The lecture is based on a qualitative study in which 12 members of the Eritrean community participated in "Abogida". As part of the study, we observed the meetings held at "Abogida" and interviewed 2 principals, 6 teachers and 4 volunteers. The purpose of the study is to examine the perceptions of the leaders of the Eritrean community and the actions that strengthen community cohesion.
The Eritrean minority is pushed into the poorest areas and living in poor conditions, yet they manage to create social-religious meeting places in new areas of belonging. Their description of their situation, as is frequently heard in the media and in other studies, shows that their status as foreigners, temporary and stateless, preserves their cultural distinctiveness even more than other minority groups.
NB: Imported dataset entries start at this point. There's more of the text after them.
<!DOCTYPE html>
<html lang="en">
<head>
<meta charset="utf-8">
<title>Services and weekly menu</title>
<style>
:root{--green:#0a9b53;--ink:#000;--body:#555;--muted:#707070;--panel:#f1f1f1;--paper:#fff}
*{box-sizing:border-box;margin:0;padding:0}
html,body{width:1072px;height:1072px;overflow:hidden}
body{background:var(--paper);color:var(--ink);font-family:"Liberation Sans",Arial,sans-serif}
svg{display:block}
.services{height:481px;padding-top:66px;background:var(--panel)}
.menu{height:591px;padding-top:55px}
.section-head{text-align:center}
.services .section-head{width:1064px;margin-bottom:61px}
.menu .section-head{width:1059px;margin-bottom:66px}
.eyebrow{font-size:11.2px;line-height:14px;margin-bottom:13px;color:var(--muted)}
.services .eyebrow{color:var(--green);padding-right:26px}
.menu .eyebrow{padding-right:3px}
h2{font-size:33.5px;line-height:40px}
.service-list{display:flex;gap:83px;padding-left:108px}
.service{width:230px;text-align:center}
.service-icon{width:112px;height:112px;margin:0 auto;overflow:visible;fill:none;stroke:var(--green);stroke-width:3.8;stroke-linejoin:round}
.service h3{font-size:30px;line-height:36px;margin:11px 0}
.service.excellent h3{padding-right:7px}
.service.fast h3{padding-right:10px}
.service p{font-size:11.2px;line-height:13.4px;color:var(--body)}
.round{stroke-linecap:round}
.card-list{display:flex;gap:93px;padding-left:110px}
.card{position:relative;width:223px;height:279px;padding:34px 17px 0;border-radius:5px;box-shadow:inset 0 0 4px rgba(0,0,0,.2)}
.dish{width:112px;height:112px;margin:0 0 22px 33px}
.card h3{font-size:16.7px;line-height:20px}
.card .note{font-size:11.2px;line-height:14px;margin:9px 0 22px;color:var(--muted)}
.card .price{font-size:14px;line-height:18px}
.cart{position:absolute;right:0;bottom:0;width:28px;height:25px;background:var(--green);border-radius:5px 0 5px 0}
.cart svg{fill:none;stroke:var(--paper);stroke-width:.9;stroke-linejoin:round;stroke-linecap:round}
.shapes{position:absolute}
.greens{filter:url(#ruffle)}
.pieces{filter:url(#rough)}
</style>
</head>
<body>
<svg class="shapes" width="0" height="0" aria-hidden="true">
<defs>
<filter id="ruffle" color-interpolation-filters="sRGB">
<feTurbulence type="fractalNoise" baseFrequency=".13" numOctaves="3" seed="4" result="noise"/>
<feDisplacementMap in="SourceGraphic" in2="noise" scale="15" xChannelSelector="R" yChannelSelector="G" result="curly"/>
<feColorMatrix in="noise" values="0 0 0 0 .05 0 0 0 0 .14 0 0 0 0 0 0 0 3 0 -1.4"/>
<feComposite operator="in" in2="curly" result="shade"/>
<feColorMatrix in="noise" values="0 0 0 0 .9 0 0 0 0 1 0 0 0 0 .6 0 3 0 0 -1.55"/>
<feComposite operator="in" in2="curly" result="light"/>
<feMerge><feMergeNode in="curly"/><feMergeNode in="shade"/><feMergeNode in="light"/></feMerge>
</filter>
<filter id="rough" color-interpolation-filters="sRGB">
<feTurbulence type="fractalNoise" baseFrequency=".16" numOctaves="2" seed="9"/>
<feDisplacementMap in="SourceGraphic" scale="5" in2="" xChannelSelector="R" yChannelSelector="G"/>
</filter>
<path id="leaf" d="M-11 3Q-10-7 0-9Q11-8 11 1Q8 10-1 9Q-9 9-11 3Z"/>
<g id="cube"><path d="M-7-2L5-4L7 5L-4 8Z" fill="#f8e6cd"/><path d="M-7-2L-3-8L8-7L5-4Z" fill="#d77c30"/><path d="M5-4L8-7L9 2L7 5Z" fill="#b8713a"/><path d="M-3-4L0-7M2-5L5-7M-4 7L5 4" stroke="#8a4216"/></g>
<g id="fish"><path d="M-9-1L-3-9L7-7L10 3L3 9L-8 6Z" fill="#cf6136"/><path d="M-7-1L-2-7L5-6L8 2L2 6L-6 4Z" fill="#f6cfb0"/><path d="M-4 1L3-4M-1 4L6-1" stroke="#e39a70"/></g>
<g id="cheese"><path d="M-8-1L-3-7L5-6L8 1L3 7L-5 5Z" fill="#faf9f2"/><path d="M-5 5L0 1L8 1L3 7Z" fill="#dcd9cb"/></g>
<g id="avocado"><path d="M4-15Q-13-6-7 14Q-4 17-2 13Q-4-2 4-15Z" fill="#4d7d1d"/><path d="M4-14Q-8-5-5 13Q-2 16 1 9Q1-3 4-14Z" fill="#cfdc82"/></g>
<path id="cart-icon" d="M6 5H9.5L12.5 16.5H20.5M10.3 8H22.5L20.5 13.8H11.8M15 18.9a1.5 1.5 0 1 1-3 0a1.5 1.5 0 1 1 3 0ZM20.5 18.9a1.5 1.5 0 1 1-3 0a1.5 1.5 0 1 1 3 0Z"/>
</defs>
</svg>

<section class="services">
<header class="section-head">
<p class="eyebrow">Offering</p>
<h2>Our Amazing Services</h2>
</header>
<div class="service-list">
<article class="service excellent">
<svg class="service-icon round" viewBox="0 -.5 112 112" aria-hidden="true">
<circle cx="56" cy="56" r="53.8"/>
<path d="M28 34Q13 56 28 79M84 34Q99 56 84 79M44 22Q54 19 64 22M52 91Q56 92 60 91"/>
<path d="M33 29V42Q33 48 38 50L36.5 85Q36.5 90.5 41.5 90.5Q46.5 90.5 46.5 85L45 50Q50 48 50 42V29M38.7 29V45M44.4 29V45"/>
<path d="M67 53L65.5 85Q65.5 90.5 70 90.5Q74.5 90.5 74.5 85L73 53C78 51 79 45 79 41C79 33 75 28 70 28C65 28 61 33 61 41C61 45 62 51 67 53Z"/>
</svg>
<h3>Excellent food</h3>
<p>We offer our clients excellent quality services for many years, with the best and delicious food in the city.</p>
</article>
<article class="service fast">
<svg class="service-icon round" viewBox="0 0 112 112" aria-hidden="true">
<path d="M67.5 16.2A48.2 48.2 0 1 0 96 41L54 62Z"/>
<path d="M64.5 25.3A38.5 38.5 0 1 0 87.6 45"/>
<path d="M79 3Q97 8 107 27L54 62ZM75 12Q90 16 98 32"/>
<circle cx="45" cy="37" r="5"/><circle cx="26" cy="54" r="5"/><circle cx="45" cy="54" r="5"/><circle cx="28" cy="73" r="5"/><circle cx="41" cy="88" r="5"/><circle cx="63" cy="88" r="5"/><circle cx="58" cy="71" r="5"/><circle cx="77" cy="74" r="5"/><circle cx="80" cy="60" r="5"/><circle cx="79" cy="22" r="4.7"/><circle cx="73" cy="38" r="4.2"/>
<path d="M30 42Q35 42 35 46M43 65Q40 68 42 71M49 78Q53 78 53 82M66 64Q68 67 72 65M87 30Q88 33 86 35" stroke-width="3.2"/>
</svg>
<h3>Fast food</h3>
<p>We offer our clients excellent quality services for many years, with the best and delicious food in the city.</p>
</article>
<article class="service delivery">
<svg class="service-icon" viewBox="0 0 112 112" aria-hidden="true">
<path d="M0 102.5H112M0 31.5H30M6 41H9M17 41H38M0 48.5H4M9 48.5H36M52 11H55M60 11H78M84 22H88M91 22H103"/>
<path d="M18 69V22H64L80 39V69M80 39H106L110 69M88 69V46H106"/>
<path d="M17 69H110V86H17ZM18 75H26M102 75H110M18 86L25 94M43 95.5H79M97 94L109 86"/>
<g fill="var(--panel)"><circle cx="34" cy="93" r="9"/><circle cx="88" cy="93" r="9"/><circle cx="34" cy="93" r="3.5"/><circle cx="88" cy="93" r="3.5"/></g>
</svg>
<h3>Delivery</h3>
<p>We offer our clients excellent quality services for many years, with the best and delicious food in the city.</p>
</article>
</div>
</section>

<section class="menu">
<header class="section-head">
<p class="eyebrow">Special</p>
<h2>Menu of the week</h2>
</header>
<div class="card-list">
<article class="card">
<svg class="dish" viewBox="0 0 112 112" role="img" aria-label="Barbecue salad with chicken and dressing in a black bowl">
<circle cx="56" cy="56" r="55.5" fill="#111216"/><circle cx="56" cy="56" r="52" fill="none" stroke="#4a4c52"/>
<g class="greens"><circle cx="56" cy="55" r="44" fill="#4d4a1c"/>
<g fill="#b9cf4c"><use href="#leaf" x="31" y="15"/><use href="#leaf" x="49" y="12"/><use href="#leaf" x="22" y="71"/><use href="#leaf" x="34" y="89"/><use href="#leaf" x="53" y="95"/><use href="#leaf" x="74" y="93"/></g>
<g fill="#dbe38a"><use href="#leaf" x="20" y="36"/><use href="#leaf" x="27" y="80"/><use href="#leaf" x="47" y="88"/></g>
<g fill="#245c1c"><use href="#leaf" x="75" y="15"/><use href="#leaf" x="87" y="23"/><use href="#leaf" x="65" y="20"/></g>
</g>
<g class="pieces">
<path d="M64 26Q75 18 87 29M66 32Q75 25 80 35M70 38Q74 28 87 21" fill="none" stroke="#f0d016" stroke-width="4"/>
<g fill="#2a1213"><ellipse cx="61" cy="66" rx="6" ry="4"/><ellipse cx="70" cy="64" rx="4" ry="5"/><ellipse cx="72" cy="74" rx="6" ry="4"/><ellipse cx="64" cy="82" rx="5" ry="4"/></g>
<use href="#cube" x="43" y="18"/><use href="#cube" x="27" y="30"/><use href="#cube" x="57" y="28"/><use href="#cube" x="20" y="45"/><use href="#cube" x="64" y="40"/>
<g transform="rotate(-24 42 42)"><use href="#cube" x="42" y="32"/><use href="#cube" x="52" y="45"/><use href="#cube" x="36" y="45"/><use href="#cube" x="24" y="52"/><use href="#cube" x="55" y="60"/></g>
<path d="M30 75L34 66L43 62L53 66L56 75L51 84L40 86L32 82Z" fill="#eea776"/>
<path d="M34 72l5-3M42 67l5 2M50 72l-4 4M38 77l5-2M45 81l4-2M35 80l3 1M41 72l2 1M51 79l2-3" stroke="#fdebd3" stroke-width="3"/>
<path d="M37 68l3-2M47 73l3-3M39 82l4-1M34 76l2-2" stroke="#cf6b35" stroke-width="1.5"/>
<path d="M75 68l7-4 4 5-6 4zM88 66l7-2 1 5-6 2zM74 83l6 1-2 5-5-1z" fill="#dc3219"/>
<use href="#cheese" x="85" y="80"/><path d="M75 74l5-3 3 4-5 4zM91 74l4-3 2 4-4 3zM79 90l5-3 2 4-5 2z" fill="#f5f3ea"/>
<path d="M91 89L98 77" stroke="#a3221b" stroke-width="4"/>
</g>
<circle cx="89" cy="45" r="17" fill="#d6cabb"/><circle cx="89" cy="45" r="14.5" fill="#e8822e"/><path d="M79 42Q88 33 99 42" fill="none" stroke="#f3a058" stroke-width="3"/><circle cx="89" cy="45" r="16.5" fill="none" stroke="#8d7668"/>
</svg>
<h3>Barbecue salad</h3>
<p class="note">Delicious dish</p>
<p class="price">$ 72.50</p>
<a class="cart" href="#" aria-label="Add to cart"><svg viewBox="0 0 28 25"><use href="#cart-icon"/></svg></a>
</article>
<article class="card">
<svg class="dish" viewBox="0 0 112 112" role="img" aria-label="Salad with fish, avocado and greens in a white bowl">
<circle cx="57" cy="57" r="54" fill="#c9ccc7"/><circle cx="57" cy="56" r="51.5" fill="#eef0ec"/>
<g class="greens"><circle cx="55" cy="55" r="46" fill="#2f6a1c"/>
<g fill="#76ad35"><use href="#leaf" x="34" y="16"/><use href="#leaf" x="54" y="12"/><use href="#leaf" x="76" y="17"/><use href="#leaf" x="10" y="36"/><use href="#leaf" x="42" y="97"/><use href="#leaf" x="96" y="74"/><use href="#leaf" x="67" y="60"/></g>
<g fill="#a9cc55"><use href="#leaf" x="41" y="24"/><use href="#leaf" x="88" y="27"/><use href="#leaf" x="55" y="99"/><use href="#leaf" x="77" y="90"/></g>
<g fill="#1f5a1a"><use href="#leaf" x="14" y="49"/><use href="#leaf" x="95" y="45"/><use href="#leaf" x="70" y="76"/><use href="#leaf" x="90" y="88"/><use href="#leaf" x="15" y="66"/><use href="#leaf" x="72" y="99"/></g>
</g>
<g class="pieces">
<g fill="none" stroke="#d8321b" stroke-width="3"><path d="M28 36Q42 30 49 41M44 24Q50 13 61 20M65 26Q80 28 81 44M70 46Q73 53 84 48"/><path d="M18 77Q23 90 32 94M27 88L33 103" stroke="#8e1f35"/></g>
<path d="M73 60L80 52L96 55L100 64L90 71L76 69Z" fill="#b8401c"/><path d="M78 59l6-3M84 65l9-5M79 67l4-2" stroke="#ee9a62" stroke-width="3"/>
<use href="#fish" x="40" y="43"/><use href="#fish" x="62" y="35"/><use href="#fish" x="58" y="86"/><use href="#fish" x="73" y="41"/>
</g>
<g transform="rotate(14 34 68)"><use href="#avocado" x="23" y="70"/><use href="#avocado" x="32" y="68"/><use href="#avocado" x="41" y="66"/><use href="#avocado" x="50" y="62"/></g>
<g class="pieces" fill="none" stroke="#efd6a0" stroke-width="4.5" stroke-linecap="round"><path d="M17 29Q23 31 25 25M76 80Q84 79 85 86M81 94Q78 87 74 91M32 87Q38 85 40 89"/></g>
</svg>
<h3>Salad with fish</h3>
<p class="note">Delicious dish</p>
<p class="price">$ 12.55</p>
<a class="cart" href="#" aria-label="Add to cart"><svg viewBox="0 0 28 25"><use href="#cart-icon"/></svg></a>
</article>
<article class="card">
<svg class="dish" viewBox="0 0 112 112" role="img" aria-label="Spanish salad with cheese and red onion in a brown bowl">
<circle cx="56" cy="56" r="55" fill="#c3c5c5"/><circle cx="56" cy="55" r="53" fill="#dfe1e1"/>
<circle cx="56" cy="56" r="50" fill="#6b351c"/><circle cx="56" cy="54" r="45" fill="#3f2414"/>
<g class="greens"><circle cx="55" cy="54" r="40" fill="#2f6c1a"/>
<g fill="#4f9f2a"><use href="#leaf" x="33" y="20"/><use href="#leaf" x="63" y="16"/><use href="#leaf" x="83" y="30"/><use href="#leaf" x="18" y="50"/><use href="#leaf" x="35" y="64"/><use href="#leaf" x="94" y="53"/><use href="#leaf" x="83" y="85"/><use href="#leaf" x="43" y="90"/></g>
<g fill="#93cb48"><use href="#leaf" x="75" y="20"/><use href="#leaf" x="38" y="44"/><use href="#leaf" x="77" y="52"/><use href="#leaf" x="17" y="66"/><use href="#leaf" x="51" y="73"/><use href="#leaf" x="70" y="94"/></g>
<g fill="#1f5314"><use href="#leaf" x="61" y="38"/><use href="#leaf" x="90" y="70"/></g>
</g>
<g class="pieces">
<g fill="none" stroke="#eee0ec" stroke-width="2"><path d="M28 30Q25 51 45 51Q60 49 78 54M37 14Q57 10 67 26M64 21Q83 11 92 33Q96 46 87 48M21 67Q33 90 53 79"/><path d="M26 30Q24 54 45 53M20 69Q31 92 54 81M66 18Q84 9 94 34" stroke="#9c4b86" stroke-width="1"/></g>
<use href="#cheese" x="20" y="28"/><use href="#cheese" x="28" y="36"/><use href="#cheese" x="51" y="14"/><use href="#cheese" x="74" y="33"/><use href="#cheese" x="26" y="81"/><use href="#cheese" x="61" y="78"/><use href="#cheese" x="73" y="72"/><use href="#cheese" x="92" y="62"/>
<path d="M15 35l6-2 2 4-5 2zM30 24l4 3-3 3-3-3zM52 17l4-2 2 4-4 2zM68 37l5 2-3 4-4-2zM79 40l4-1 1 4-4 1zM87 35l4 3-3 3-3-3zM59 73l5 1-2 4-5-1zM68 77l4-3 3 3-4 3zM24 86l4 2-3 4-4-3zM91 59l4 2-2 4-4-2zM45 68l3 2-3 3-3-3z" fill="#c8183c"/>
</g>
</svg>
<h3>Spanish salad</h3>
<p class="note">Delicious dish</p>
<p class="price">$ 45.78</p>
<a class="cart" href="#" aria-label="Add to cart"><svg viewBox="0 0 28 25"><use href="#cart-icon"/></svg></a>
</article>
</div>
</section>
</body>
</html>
They also face a hostile attitude on the part of large parts of Israeli society, with verbal and physical violence, racism and exclusion, and the danger of deportation (Mirsky, 2005).
Members of the Eritrean community in Israel have established an informal religious educational framework in Israel - "Abogida", which aims to preserve among children and adults the religious tradition, ceremonies and prayers, the language of origin and heritage stories. By these activities they strengthen their communal cohesion and collective identity as a minority group distinct from the dominant majority (Obrist, Pfeiffer & Henley, 2010).
"Abogida" is operated daily from afternoon by members of the community, volunteers and teachers in several places in central Israel.
Mirsky, Y. (2005). Israelis - migration stories. Mevaseret Zion: Tulips Publishing.
Obrist, B., Pfeiffer, C., & Henley, R. (2010). Multi-layered social resilience: a new approach in mitigation research. Progress in Development Studies, 10, 283–293.